Suddenly, you're no longer a free-spirited movie-watcher, you're now some grumpy old curmudgeon who passes judgment on things that are popular.

I kinda don't care for The Avengers.  I don't hate it; I just don't love it.  But more to the point - I don't see how people can get into it.  Do kids really like Thor or the Hulk that much?  I can see the appeal of Iron Man, but that's really just because Robert Downey Jr. is so charismatic.  And people really find Scarlett Johansson talented?  Back in my day, a leading actress had to act, goddammit!

This movie makes me feel like I need to tear up the sidewalk in front of my house and plant a patch of grass, just so I can sit on my stoop and yell at people to get off my lawn.

10.  The First Time You Feel a Duty To Spread the Word About a Movie

I'm cheating a bit with this last one.  I was trying to do these in chronological order of how I saw the movies, but I don't want to end on The Avengers.  I want to end on a positive note, and the first example of this milestone happened many years ago.

If you watch enough movies long enough, you're eventually going to come to a point where you're watching things that nobody else around you has seen.  You're not going to be watching them for hipster cred (though it might not hurt).  You'll just happen to see something that was incredible and you realize that it only made a pittance during its run.  To avert the possible tragedy of the movie going unseen, you realize that you now have an obligation to tell everybody else about this movie.

You should find a copy of Bad Boy Bubby as soon as you can and give it a watch.  Then just try and tell me that you aren't floored afterward.

I have never before or since seen a movie that manages to take the viewer on such a ride as this.  It literally takes every emotional state you can possibly think of and gives you a chance to feel it to as extreme an extent as you can.  It is the movie equivalent of manic depression: no high from any other movie can approach Bubby's highs, and no low can approach its lows.  It is a stellar example of a movie that really earns its ending.  And it manages to do all of this in under two hours and with a very limited budget.

I don't want to talk too much about the plot, because so much of it works better if you encounter the story elements the same way that the protagonist does.  Suffice to say, it's the story of a man who has been kept locked up in a single room for his entire life, and what happens to him when he finally leaves.
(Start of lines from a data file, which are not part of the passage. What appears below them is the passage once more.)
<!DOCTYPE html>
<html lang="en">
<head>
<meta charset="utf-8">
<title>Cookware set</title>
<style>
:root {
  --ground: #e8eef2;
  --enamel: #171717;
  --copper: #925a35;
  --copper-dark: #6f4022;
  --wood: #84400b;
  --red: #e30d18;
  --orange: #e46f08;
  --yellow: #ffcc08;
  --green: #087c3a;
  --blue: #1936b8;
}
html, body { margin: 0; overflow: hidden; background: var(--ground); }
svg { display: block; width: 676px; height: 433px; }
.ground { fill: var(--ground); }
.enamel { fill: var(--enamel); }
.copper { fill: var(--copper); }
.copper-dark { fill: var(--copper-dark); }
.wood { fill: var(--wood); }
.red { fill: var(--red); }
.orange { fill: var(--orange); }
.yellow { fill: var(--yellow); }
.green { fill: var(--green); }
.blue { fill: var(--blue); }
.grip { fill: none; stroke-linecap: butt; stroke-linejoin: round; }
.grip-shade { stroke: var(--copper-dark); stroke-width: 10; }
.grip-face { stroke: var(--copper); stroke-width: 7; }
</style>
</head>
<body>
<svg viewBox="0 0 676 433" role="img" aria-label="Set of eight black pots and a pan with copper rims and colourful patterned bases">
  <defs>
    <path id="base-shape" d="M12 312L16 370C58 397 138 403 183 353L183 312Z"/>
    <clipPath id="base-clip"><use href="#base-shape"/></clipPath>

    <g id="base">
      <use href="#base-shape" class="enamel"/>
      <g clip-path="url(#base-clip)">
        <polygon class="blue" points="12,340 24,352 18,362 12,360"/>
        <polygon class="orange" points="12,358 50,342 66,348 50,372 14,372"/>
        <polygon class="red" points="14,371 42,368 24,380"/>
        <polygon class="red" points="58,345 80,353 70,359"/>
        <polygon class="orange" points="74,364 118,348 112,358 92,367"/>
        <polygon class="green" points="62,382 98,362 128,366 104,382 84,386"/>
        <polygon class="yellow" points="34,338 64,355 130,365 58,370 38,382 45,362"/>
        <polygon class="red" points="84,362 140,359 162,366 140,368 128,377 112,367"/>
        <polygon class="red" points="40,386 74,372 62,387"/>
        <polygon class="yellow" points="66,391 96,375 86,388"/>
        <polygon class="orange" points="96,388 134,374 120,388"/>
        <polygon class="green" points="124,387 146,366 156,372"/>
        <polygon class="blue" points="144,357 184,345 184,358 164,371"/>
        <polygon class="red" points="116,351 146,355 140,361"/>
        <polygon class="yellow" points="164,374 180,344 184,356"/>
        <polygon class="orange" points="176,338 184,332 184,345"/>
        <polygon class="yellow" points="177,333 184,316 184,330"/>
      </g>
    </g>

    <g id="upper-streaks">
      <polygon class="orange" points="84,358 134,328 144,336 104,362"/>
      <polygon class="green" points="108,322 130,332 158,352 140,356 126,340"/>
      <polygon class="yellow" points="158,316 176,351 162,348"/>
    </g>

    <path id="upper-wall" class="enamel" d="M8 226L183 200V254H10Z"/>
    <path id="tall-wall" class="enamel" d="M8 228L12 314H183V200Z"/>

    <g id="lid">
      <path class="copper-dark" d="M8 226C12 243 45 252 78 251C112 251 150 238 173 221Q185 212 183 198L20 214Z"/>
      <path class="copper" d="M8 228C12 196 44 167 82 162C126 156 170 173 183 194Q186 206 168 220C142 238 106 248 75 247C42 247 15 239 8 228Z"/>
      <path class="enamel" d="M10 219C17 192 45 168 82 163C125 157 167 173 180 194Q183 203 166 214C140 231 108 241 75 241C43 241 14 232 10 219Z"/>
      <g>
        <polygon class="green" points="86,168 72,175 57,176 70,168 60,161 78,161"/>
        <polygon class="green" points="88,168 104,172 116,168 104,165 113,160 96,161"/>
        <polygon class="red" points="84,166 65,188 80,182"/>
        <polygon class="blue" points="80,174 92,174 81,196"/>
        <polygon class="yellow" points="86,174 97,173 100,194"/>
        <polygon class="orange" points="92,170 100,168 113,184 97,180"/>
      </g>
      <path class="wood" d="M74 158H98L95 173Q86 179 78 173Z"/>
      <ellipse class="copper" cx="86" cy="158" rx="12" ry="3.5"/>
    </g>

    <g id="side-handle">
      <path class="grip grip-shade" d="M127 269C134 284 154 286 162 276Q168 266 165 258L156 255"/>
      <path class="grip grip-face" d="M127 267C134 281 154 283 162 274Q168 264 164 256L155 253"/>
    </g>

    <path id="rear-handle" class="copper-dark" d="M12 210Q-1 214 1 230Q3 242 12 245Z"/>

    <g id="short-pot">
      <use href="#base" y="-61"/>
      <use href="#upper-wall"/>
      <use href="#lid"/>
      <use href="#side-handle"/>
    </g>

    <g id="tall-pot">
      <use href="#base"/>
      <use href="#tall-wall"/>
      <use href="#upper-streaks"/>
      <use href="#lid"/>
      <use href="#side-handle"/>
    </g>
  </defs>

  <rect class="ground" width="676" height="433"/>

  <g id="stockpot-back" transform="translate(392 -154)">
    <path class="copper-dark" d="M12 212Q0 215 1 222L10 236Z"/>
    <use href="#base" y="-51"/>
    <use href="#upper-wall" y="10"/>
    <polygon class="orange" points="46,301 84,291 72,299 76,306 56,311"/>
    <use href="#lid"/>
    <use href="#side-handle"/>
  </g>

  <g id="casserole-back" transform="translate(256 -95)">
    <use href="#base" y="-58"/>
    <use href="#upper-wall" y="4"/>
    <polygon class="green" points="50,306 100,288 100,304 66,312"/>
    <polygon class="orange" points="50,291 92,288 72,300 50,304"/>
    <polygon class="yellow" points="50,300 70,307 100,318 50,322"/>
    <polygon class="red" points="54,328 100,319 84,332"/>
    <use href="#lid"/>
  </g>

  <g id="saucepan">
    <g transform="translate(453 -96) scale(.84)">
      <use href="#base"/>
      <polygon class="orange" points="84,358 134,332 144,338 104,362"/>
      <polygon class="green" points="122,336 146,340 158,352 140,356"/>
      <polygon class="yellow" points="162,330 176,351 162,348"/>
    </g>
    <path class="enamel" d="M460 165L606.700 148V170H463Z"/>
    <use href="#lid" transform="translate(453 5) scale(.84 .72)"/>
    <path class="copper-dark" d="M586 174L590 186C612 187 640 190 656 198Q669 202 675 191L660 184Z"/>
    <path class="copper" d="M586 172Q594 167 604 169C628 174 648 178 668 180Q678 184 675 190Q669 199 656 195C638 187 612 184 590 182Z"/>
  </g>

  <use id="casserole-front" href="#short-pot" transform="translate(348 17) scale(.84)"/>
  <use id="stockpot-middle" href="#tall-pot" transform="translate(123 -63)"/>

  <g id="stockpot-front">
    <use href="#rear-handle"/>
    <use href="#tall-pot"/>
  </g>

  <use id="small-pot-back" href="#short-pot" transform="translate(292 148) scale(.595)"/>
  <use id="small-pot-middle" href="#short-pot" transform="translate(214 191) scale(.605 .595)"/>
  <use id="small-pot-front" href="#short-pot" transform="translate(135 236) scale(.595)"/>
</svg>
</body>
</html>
One warning, though.  This is not a movie for the faint of heart.  I don't mean that in the braggart sense that gorehounds use, as there's not really any blood.  I mean it in the sense that this movie will test you and your patience to deal with depravity.  When it hits, it hits hard.  You will be repulsed.  But you will also laugh.  If you watch it the whole way through, you'll find that it's actually quite uplifting.

I remember hearing Roger Ebert say once that the point of a critic isn't to talk about how shitty popular movies are; it's to talk about how great the more obscure movies are.  What better way to close out this list than with an example of exactly that?